- [WHAT THIS TASK INVOLVES]: Return the following from the records below: each line, word for word, starting with the line that contains "467C450 473 480" and going on through the line that contains "517Q500 512 565", with nothing outside that range.

- [ENTRIES SHOWN]:
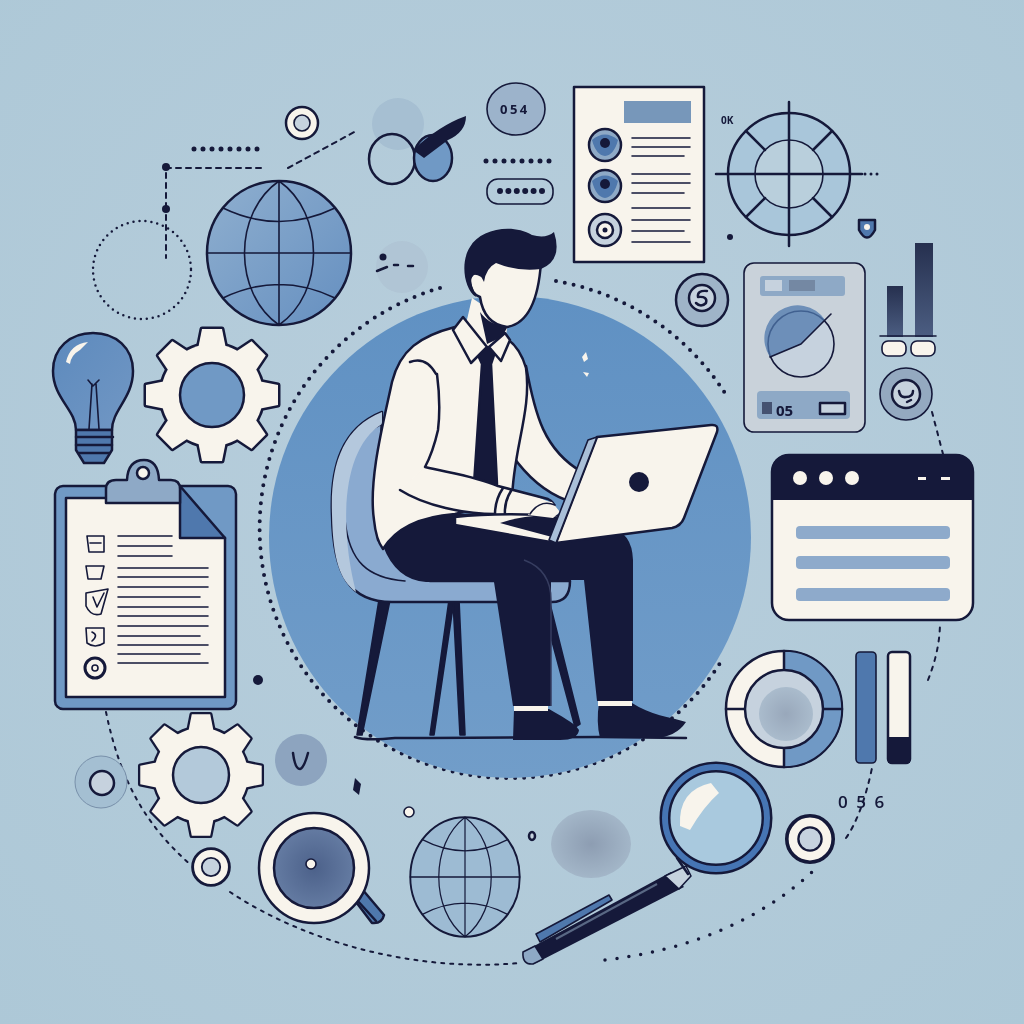
<!DOCTYPE html>
<html lang="en">
<head>
<meta charset="utf-8">
<title>Working on a laptop</title>
<style>
:root{--sky:#b1cad9;--sky-light:#bdd2df;--blue:#6594c3;--blue-mid:#7099c5;--blue-deep:#4f78ad;--steel:#8ea9c6;--grey:#9fb4c8;--navy:#15193a;--cream:#f8f4ec;--mist:#c6d2de}
html,body{margin:0;width:1024px;height:1024px;overflow:hidden;background:var(--sky)}
svg{display:block}
.line{fill:none;stroke:var(--navy);stroke-width:2.5;stroke-linecap:round;stroke-linejoin:round}
.o{stroke:var(--navy);stroke-width:2.5;stroke-linejoin:round}
.thin{stroke-width:1.6}
.cream{fill:var(--cream)}.navy{fill:var(--navy)}.blue{fill:var(--blue-mid)}.deep{fill:var(--blue-deep)}.steel{fill:var(--steel)}.grey{fill:var(--grey)}.mist{fill:var(--mist)}.sky{fill:var(--sky)}
.dots{fill:none;stroke:var(--navy);stroke-linecap:round}
text{font-family:"Open Sans",Inter,sans-serif;fill:var(--navy)}
</style>
</head>
<body>
<svg width="1024" height="1024" viewBox="0 0 1024 1024" role="img" aria-label="Man in a tie working on a laptop, ringed by business icons">
<defs>
<radialGradient id="backdrop" cx=".5" cy=".45" r=".75"><stop offset="0" stop-color="#b8cedc"/><stop offset="1" stop-color="#adc8d7"/></radialGradient>
<linearGradient id="disc" x2="0" y2="1"><stop offset="0" stop-color="#6091c3"/><stop offset="1" stop-color="#719dc9"/></linearGradient>
<linearGradient id="globeFill" x2="1" y2="1"><stop offset="0" stop-color="#8fafcf"/><stop offset="1" stop-color="#658fc0"/></linearGradient>
<linearGradient id="bulbFill" x2="1" y2="1"><stop offset="0" stop-color="#5d8abd"/><stop offset="1" stop-color="#7197c4"/></linearGradient>
<linearGradient id="barFill" x2="0" y2="1"><stop offset="0" stop-color="#26304f"/><stop offset="1" stop-color="#4c5e82"/></linearGradient>
<radialGradient id="coffee"><stop offset="0" stop-color="#4c618a"/><stop offset="1" stop-color="#647ba2"/></radialGradient>
<radialGradient id="haze"><stop offset="0" stop-color="#8d9db2"/><stop offset="1" stop-color="#a3b6c8"/></radialGradient>
<g id="tooth"><path d="M-14-46 -10-66H10L14-46Z"/></g>
<g id="gearShape"><circle r="51"/><use href="#tooth"/><use href="#tooth" transform="rotate(45)"/><use href="#tooth" transform="rotate(90)"/><use href="#tooth" transform="rotate(135)"/><use href="#tooth" transform="rotate(180)"/><use href="#tooth" transform="rotate(225)"/><use href="#tooth" transform="rotate(270)"/><use href="#tooth" transform="rotate(315)"/></g>
<g id="gear"><use href="#gearShape" class="navy" stroke="#15193a" stroke-width="5" stroke-linejoin="round"/><use href="#gearShape" class="cream"/></g>
<g id="globeLines" class="line thin"><circle r="72" stroke-width="2.5"/><path d="M0-72V72M-72 0H72M0-72C-46-40-46 40 0 72M0-72C46-40 46 40 0 72M-56-45Q0-18 56-45M-56 45Q0 18 56 45"/></g>
<g id="washer"><circle r="16" class="cream o"/><circle r="8" class="mist o thin"/></g>
</defs>

<rect width="1024" height="1024" fill="url(#backdrop)"/>

<g id="orbit-lines" class="dots">
<path d="M440 288A250 250 0 1 0 722 660" stroke-width="4" stroke-dasharray="0 9"/>
<path d="M556 281A252 252 0 0 1 728 398" stroke-width="4" stroke-dasharray="0 9"/>
<path d="M106 712C120 780 145 825 192 866M230 892C310 945 420 972 520 963" stroke-width="2" stroke-dasharray="3 6"/>
<path d="M605 960C690 950 760 920 812 872" stroke-width="3.5" stroke-dasharray="0 12"/>
<path d="M846 838Q862 815 872 768M928 680Q940 650 940 622M932 412L943 454" stroke-width="2" stroke-dasharray="4 6"/>
<path d="M166 208V168H264M166 215V258M288 168L358 130" stroke-width="2" stroke-dasharray="5 5"/>
<path d="M194 149H264M486 161H552" stroke-width="5" stroke-dasharray="0 9"/>
<circle cx="142" cy="270" r="49" stroke-width="2.5" stroke-dasharray="0 6"/>
</g>
<g id="stray-marks" class="navy">
<circle cx="166" cy="167" r="4"/><circle cx="166" cy="209" r="4"/><circle cx="258" cy="680" r="5"/><path d="M355 778l6 6-2 11-6-5Z"/><circle cx="730" cy="237" r="3"/>
<circle cx="409" cy="812" r="5" class="cream o thin"/><ellipse cx="532" cy="836" rx="3" ry="4" class="mist o" stroke-width="1"/>
</g>

<g id="scissor-glasses">
<circle cx="398" cy="124" r="26" fill="#a6bfd2"/>
<ellipse cx="392" cy="159" rx="23" ry="25" class="line"/><ellipse cx="433" cy="158" rx="19" ry="23" class="blue o"/>
<path d="M413 150Q440 125 466 116Q466 132 448 140L424 158Z" class="navy"/>
</g>
<use href="#washer" x="302" y="123"/>

<g id="large-globe" transform="translate(279 253)"><circle r="72" fill="url(#globeFill)"/><use href="#globeLines"/></g>
<g id="small-globe" transform="translate(465 877) scale(.76 .83)"><circle r="72" fill="#9dbbd3"/><use href="#globeLines"/></g>

<g id="badges">
<ellipse cx="516" cy="109" rx="29" ry="26" fill="#9cb3cb" class="o thin"/><text x="500" y="114" font-size="13" font-weight="700" letter-spacing="2.5">054</text>
<rect x="487" y="179" width="66" height="25" rx="11" class="line thin"/><path d="M500 191H542" class="dots" stroke-width="6" stroke-dasharray="0 8.4"/>
<circle cx="402" cy="267" r="26" fill="#b0c5d5"/><circle cx="383" cy="257" r="3.5" class="navy"/><path d="M377 271l10-4M394 265h4M408 266h5" class="line"/>
<text x="721" y="124" font-size="10" font-weight="700">0K</text>
</g>

<g id="report-sheet">
<rect x="574" y="87" width="130" height="175" class="cream o"/><rect x="624" y="101" width="67" height="22" fill="#7797ba"/>
<g class="o"><circle cx="605" cy="145" r="16" class="steel"/><circle cx="605" cy="186" r="16" class="steel"/><circle cx="605" cy="230" r="16" class="mist"/></g>
<path d="M592 140Q605 129 618 140Q614 155 605 156Q596 155 592 140M592 181Q605 170 618 181Q614 197 605 198Q596 197 592 181" class="deep"/>
<circle cx="605" cy="143" r="5" class="navy"/><circle cx="605" cy="184" r="5" class="navy"/><circle cx="605" cy="230" r="8" class="cream o"/><circle cx="605" cy="230" r="2.5" class="navy"/>
<path d="M632 138H690M632 147H690M632 156H684M632 174H690M632 183H690M632 193H684M632 208H690M632 220H690M632 231H684M632 242H690" class="line thin"/>
</g>

<g id="target">
<circle cx="789" cy="174" r="61" fill="#a9c6da" class="o"/><circle cx="789" cy="174" r="34" fill="#b9cfdc" class="o thin"/>
<path d="M789 102V246M716 174H862M746 131L765 150M832 131L813 150M746 217L765 198M832 217L813 198" class="line"/><path d="M865 174H880" class="dots" stroke-width="3" stroke-dasharray="0 6"/>
<path d="M859 220H875V230Q867 245 859 230Z" class="deep o"/><circle cx="867" cy="227" r="3" class="cream"/>
</g>

<g id="coin"><circle cx="702" cy="300" r="26" class="grey o"/><circle cx="702" cy="298" r="13" class="mist o"/><path d="M707 291Q697 290 698 297Q708 296 706 303Q701 308 696 303" class="line"/></g>

<g id="chart-card">
<rect x="744" y="263" width="121" height="169" rx="10" fill="#c9d2da" class="o thin"/>
<rect x="760" y="276" width="85" height="20" rx="3" class="steel"/><rect x="765" y="280" width="17" height="11" class="mist"/><rect x="789" y="280" width="26" height="11" fill="#7488a3"/>
<circle cx="801" cy="344" r="33" class="mist o thin"/><path d="M801 344L825 320A33 33 0 1 0 770 357Z" class="deep" opacity=".75"/><path d="M770 357L801 344L831 314" class="line thin"/>
<rect x="757" y="391" width="93" height="28" rx="4" class="steel"/><rect x="762" y="402" width="10" height="12" class="navy" opacity=".6"/><text x="776" y="416" font-size="15" font-weight="700">05</text><rect x="820" y="403" width="25" height="11" class="mist o" stroke-width="1"/>
</g>
<g id="bar-chart"><rect x="887" y="286" width="16" height="51" fill="url(#barFill)"/><rect x="915" y="243" width="18" height="94" fill="url(#barFill)"/><path d="M880 336H936" class="line thin"/><rect x="882" y="341" width="24" height="15" rx="6" class="cream o thin"/><rect x="911" y="341" width="24" height="15" rx="6" class="cream o thin"/></g>
<g id="clock-badge"><circle cx="906" cy="394" r="26" fill="#94a9c0" class="o thin"/><circle cx="906" cy="394" r="14" class="mist o" stroke-width="1"/><path d="M899 391Q900 398 906 397Q913 397 913 391M907 402l4 -2" class="line"/></g>

<g id="browser-window">
<rect x="772" y="455" width="201" height="165" rx="17" class="cream o"/><path d="M772 500V472Q772 455 789 455H956Q973 455 973 472V500Z" class="navy"/>
<g class="cream"><circle cx="800" cy="478" r="7"/><circle cx="826" cy="478" r="7"/><circle cx="852" cy="478" r="7"/><rect x="918" y="477" width="8" height="3"/><rect x="941" y="477" width="9" height="3"/></g>
<g fill="#8eaacb"><rect x="796" y="526" width="154" height="13" rx="4"/><rect x="796" y="556" width="154" height="13" rx="4"/><rect x="796" y="588" width="154" height="13" rx="4"/></g>
</g>

<g id="ring-chart">
<circle cx="784" cy="709" r="58" class="cream o"/><path d="M784 651A58 58 0 1 1 784 767Z" class="blue o thin"/><path d="M726 709H842M784 651V767" class="line"/><circle cx="784" cy="709" r="39" class="mist o"/><circle cx="786" cy="714" r="27" fill="url(#haze)" opacity=".8"/>
</g>
<g id="columns"><rect x="856" y="652" width="20" height="111" rx="4" class="deep o thin"/><rect x="888" y="652" width="22" height="111" rx="4" class="cream o"/><path d="M888 737H910V763H888Z" class="navy"/></g>
<text x="838" y="808" font-size="17" font-weight="600" letter-spacing="8.5">056</text>

<g id="light-bulb">
<path d="M76 430C76 410 53 398 53 371C53 348 70 333 93 333S133 348 133 371C133 398 112 410 112 430Z" fill="url(#bulbFill)" class="o"/>
<path d="M89 429L92 384M99 429L96 384M88 380l5 6 6-6" class="line thin"/><path d="M66 362Q70 344 88 342L80 350Q71 355 70 364Z" class="cream"/>
<path d="M76 430H112V450L104 463H84L76 450Z" class="deep o"/><path d="M76 437H113M76 445H112M79 453H109" class="line"/>
</g>

<g id="gears"><use href="#gear" transform="translate(212 395)"/><circle cx="212" cy="395" r="32" class="blue o"/><use href="#gear" transform="translate(201 775) scale(.92)"/><circle cx="201" cy="775" r="28" fill="#b3c9da" class="o"/></g>

<g id="clipboard">
<rect x="55" y="486" width="181" height="223" rx="8" class="blue o"/><path d="M66 498H180L225 538V697H66Z" class="cream o"/><path d="M180 486L225 538H180Z" class="deep o"/>
<path d="M106 503V489Q106 480 116 480H127Q128 460 144 460Q158 460 159 480H171Q180 480 180 489V503Z" class="steel o"/><circle cx="143" cy="473" r="6" class="cream o"/>
<g class="line thin"><path d="M87 536H104V552H89ZM86 566H104L101 579H88ZM86 593L108 589 101 614Q91 617 86 606ZM86 628H104V643Q95 649 87 643Z"/><path d="M93 597l4 10 7-14M92 632q7 3 0 9M90 543h11"/><circle cx="95" cy="668" r="10" stroke-width="3"/><circle cx="95" cy="668" r="3"/>
<path d="M118 536H172M118 546H172M118 556H172M118 568H208M118 577H208M118 587H208M118 597H200M118 607H208M118 616H208M118 626H208M118 636H200M118 645H208M118 654H200M118 663H208"/></g>
</g>

<g id="lower-rounds">
<circle cx="101" cy="782" r="26" fill="#a4bfd2" stroke="#7890aa"/><circle cx="102" cy="783" r="12" class="mist o" stroke-width="1"/>
<circle cx="301" cy="760" r="26" fill="#8da4bf"/><path d="M293 753Q295 769 300 769Q304 768 308 753" class="line"/>
<use href="#washer" transform="translate(211 867) scale(1.15)"/><use href="#washer" transform="translate(810 839) scale(1.45)"/>
<ellipse cx="591" cy="844" rx="40" ry="34" fill="url(#haze)"/>
</g>

<g id="coffee-cup"><path d="M350 894L362 889 384 915Q382 924 372 923Z" class="deep o"/><path d="M356 899l20 22" class="line" stroke-width="6"/><circle cx="314" cy="868" r="55" class="cream o"/><circle cx="314" cy="868" r="40" fill="url(#coffee)" class="o"/><circle cx="311" cy="864" r="5" class="cream o thin"/></g>

<g id="pen"><path d="M523 952L671 872 684 887 536 963Q523 967 523 952Z" class="navy"/><path d="M523 952L535 946 543 959 533 964Q522 965 523 952Z" class="steel o thin"/><path d="M665 876L686 866 691 876 679 889Z" class="mist o thin"/><path d="M536 934L609 895 612 900 540 942Z" class="deep o thin"/><path d="M556 939L657 884" stroke="#596884" stroke-width="2"/></g>
<g id="magnifier"><path d="M677 858L688 874" class="line" stroke-width="5"/><circle cx="716" cy="818" r="51" fill="#a9c9de" stroke="#15193a" stroke-width="11"/><circle cx="716" cy="818" r="51" fill="none" stroke="#4675b4" stroke-width="6"/><path d="M680 826Q678 790 711 783L719 793Q704 806 690 830Z" class="cream"/></g>

<g id="central-disc"><circle cx="510" cy="537" r="241" fill="url(#disc)"/><path d="M355 737Q365 741 395 738H430L600 737 686 738" class="line"/><path d="M582 357l4-5 2 7-4 3ZM583 372l6 1-2 4Z" class="cream"/></g>

<g id="chair">
<path d="M390 600L362 735H357L379 600ZM454 600L434 735H430L449 600ZM459 600L465 735H460L453 600ZM549 600L580 724 575 727 541 600Z" class="navy o thin"/>
<path d="M382 412C342 428 330 466 332 515C333 575 350 602 392 602H552Q570 602 570 581H430L378 540Z" fill="#8aaad0" class="o"/>
<path d="M382 424C348 440 340 480 345 520C349 562 368 578 405 581" class="line thin"/><path d="M382 412C342 428 330 466 332 515C333 560 340 580 356 592C340 530 340 450 382 424Z" fill="#b4c8dd"/>
</g>

<g id="man">
<path d="M526 366C535 415 544 450 582 472L566 500C545 492 526 475 512 455Z" class="cream o"/>
<g id="shoes"><path d="M599 703H632C650 715 670 717 686 722Q676 737 655 738H600Q596 722 599 703ZM514 709H549C560 716 574 722 579 730Q578 740 560 740H513Z" class="navy"/><path d="M514 704H548V711H514ZM598 699H632V706H598Z" class="cream"/></g>
<path id="trousers" d="M383 546C400 518 440 510 480 515L610 528Q632 532 633 560V701H597L584 580H551V706H513L494 582H426Q396 580 383 546Z" class="navy"/>
<path d="M551 706V600Q551 570 524 560" fill="none" stroke="#363d60" stroke-width="1.5"/>
<path id="shirt" d="M455 327C420 336 400 350 392 382C384 420 368 480 374 520Q376 540 383 549Q402 518 455 514L512 500C513 450 532 410 526 368Q519 344 502 336Z" class="cream o"/>
<path id="neck" d="M472 298L508 322 505 342 487 349 466 324Z" class="cream"/><path d="M480 312Q490 326 508 326L502 337 487 344Z" class="navy"/>
<path id="tie" d="M486 347L495 352 491 364 497 484 486 489 474 484 482 364 477 353Z" class="navy o"/>
<path id="collar" d="M463 317L487 347 471 363 453 330ZM505 333L489 347 501 361 510 340Z" class="cream o"/>
<path id="face" d="M482 276Q470 269 470 281Q471 294 480 297Q484 324 507 327Q537 322 541 262L500 257 485 268Z" class="cream o"/>
<path id="hair" d="M476 297C464 289 460 262 470 247C480 229 512 223 532 235Q546 239 554 232Q563 260 541 269Q518 272 496 263Q486 268 484 282Q477 266 470 281Z" class="navy"/>
<path id="arm" d="M425 467C450 473 480 478 500 487Q535 493 556 506L549 517 495 514C455 515 420 503 400 490" class="cream"/>
<path d="M437 374Q441 405 438 430Q433 452 425 467C450 473 475 476 498 486L548 499Q560 505 549 515M400 490C425 506 465 514 495 514M503 488Q495 500 495 514M511 491Q504 502 505 515M410 362Q426 356 436 374" class="line"/>
</g>

<g id="laptop">
<path d="M455 517Q500 512 565 516L556 543 455 525Z" class="cream o"/><path d="M500 523Q530 513 558 517L552 537Z" class="navy"/><path d="M528 515Q538 499 552 502L560 512 553 518Z" class="cream"/><path d="M530 514Q540 499 555 505" class="line thin"/>
<path d="M597 437L711 425Q719 424 717 432L684 518Q681 526 672 528L556 543Z" class="cream o"/><path d="M597 437L588 440 549 540 556 543Z" fill="#a9bfd8" class="o thin"/><circle cx="639" cy="482" r="10" class="navy"/>
</g>
</svg>
</body>
</html>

- [PROBLEM SOLUTION]:
<path id="arm" d="M425 467C450 473 480 478 500 487Q535 493 556 506L549 517 495 514C455 515 420 503 400 490" class="cream"/>
<path d="M437 374Q441 405 438 430Q433 452 425 467C450 473 475 476 498 486L548 499Q560 505 549 515M400 490C425 506 465 514 495 514M503 488Q495 500 495 514M511 491Q504 502 505 515M410 362Q426 356 436 374" class="line"/>
</g>

<g id="laptop">
<path d="M455 517Q500 512 565 516L556 543 455 525Z" class="cream o"/><path d="M500 523Q530 513 558 517L552 537Z" class="navy"/><path d="M528 515Q538 499 552 502L560 512 553 518Z" class="cream"/><path d="M530 514Q540 499 555 505" class="line thin"/>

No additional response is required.